Structured data markup your content types to help Google and other search engines deliver more visually appealing results. If you add structured data to your images, Google may serve them as a rich result.

For instance, if you use schema markup on a product page and label an image as a product, Google may associate that image with a price tag. To provide the correct image, search engines bypass the algorithm and rely on the information provided in structured data.

Takeaways on Image Optimization

So, before you begin uploading your image to your site, make sure to perform the above image optimization rituals.

The most important thing is that the image and alternative text are appropriate for the page. Other important takeaways:

  • Select the appropriate file format. PNGs are my preferred format for screenshots.
  • Reduce file size to improve page load speed.
  • Make certain that your on-page SEO elements (metadata, structured data, etc.) complement your image.
  • Create an image sitemap or ensure that your images are featured in your sitemap for crawlability.

Image optimization is no laughing matter. With advancements in voice search technology, media is becoming increasingly important, and the steps outlined above will benefit your entire site.

If you're looking to enhance your website's performance and improve user experience, BizzDesign is your go-to solution for website image optimization. With our cutting-edge tools and expertise in the field, we can assist you in maximizing the potential of your website's visuals.

By optimizing your images, you'll not only accelerate your website's loading speed but also reduce bandwidth usage, making it more accessible to a wider audience. BizzDesign understands the importance of striking a balance between image quality and file size, ensuring that your visuals are visually appealing while maintaining optimal website performance.

Moreover, BizzDesign's image optimization techniques consider various factors such as image format selection, compression algorithms, and responsive design considerations. This comprehensive approach guarantees that your images are tailored to fit different devices and screen sizes, providing a seamless and engaging experience for every visitor.

Whether you're a small business owner, an e-commerce platform, or a content creator, BizzDesign offers tailored solutions to meet your specific needs.

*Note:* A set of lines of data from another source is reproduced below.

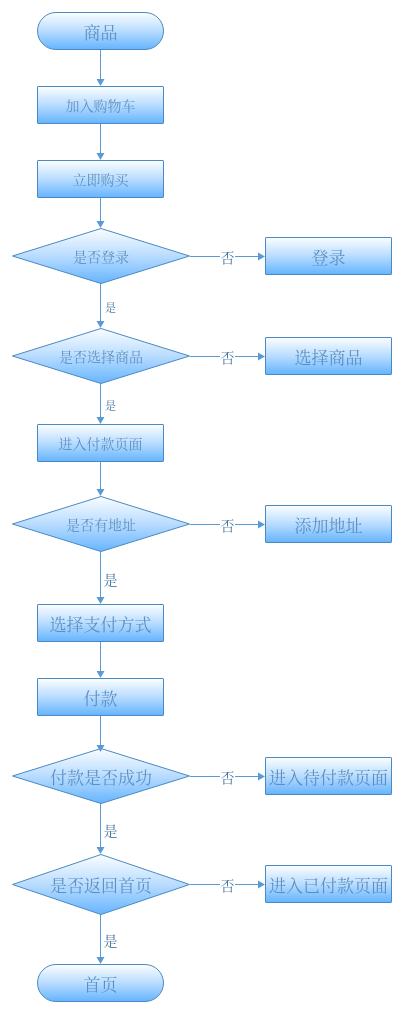
<!DOCTYPE html>
<html lang="zh-CN">
<head>
<meta charset="utf-8">
<title>购买流程图</title>
<style>
:root {
  --paper: #ffffff;
  --line: #5b9bd5;
  --edge: #4a8ac0;
  --fill-top: #fafdff;
  --fill-mid: #b9dcff;
  --fill-end: #66b5ff;
  --node-text: #5a8fc2;
  --label-text: #41719c;
}
* { box-sizing: border-box; margin: 0; padding: 0; }
html, body { width: 404px; height: 1014px; overflow: hidden; background: var(--paper); }
.flowchart {
  position: relative; width: 404px; height: 1014px; overflow: hidden;
  font-family: "Noto Serif CJK SC", "Noto Serif CJK JP", serif;
  color: var(--node-text);
}
.connectors { position: absolute; left: 0; top: 0; width: 404px; height: 1014px; }
.wires { fill: none; stroke: var(--line); stroke-width: 1; }
.heads { fill: var(--line); }
.decisions { fill: url(#node-fill); stroke: var(--edge); stroke-width: 1; }
.stop-top { stop-color: var(--fill-top); }
.stop-mid { stop-color: var(--fill-mid); }
.stop-end { stop-color: var(--fill-end); }
.node {
  position: absolute; left: 37px; width: 127px; height: 38px;
  display: flex; align-items: center; justify-content: center;
  font-size: 17px; line-height: 1; white-space: nowrap;
}
.step, .terminal {
  border: 1px solid var(--edge); border-radius: 1px;
  background: linear-gradient(var(--fill-top), var(--fill-mid) 50%, var(--fill-end));
}
.terminal { border-radius: 19px; }
.branch { left: 265px; }
.decision { left: 12px; width: 178px; height: 56px; }
.small { font-size: 14px; }
.label {
  position: absolute; display: flex; align-items: center; justify-content: center;
  height: 16px; font-size: 14px; line-height: 1; color: var(--label-text);
}
.no { left: 220px; width: 15px; background: var(--paper); }
.yes { left: 103px; width: 15px; }
.tiny { font-size: 11px; }
</style>
</head>
<body>
<main class="flowchart">
  <svg class="connectors" viewBox="0 0 404 1014" aria-hidden="true">
    <defs>
      <linearGradient id="node-fill" x1="0" y1="0" x2="0" y2="1">
        <stop class="stop-top" offset="0"/>
        <stop class="stop-mid" offset=".5"/>
        <stop class="stop-end" offset="1"/>
      </linearGradient>
      <polygon id="down" points="-4,-7 4,-7 0,0"/>
      <polygon id="right" points="-7,-4 -7,4 0,0"/>
    </defs>
    <g class="decisions">
      <polygon points="12.5,256 101,228.5 189.5,256 101,283.5"/>
      <polygon points="12.5,356 101,328.5 189.5,356 101,383.5"/>
      <polygon points="12.5,524 101,496.5 189.5,524 101,551.5"/>
      <polygon points="12.5,776 101,748.5 189.5,776 101,803.5"/>
      <polygon points="12.5,884.5 101,854.5 189.5,884.5 101,914.5"/>
    </g>
    <g class="wires">
      <path d="M100.5 50V80M100.5 124V154M100.5 198V222M100.5 284V322M100.5 384V418M100.5 462V490M100.5 552V598M100.5 642V672M100.5 716V746M100.5 804V848M100.5 915V958"/>
      <path d="M190 256.5H259M190 356.5H259M190 524.5H259M190 776.5H259M190 884.5H259"/>
    </g>
    <g class="heads">
      <use href="#down" x="100.5" y="86"/>
      <use href="#down" x="100.5" y="160"/>
      <use href="#down" x="100.5" y="228"/>
      <use href="#down" x="100.5" y="328"/>
      <use href="#down" x="100.5" y="424"/>
      <use href="#down" x="100.5" y="496"/>
      <use href="#down" x="100.5" y="604"/>
      <use href="#down" x="100.5" y="678"/>
      <use href="#down" x="100.5" y="752"/>
      <use href="#down" x="100.5" y="854"/>
      <use href="#down" x="100.5" y="964"/>
      <use href="#right" x="265" y="256.5"/>
      <use href="#right" x="265" y="356.5"/>
      <use href="#right" x="265" y="524.5"/>
      <use href="#right" x="265" y="776.5"/>
      <use href="#right" x="265" y="884.5"/>
    </g>
  </svg>

  <div class="node terminal" style="top:12px">商品</div>
  <div class="node step small" style="top:86px">加入购物车</div>
  <div class="node step small" style="top:160px">立即购买</div>

  <div class="node decision small" style="top:228px">是否登录</div>
  <span class="label no" style="top:249px">否</span>
  <div class="node step branch" style="top:237px">登录</div>
  <span class="label yes tiny" style="top:299px">是</span>

  <div class="node decision small" style="top:328px">是否选择商品</div>
  <span class="label no" style="top:349px">否</span>
  <div class="node step branch" style="top:337px">选择商品</div>
  <span class="label yes tiny" style="top:397px">是</span>

  <div class="node step small" style="top:424px">进入付款页面</div>

  <div class="node decision small" style="top:496px">是否有地址</div>
  <span class="label no" style="top:517px">否</span>
  <div class="node step branch" style="top:505px">添加地址</div>
  <span class="label yes" style="top:571px">是</span>

  <div class="node step" style="top:604px">选择支付方式</div>
  <div class="node step" style="top:678px">付款</div>

  <div class="node decision" style="top:748px">付款是否成功</div>
  <span class="label no" style="top:769px">否</span>
  <div class="node step branch" style="top:757px">进入待付款页面</div>
  <span class="label yes" style="top:822px">是</span>

  <div class="node decision" style="top:856px">是否返回首页</div>
  <span class="label no" style="top:877px">否</span>
  <div class="node step branch" style="top:865px">进入已付款页面</div>
  <span class="label yes" style="top:932px">是</span>

  <div class="node terminal" style="top:964px">首页</div>
</main>
</body>
</html>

By partnering with us, you can unlock the full potential of your website, attract and retain visitors, and ultimately drive conversion rates.

Don't underestimate the power of visually appealing and fast-loading images. With BizzDesign's expertise in website image optimization, you can take your online presence to new heights. Empower your website with captivating visuals and optimized performance – start your journey with BizzDesign today.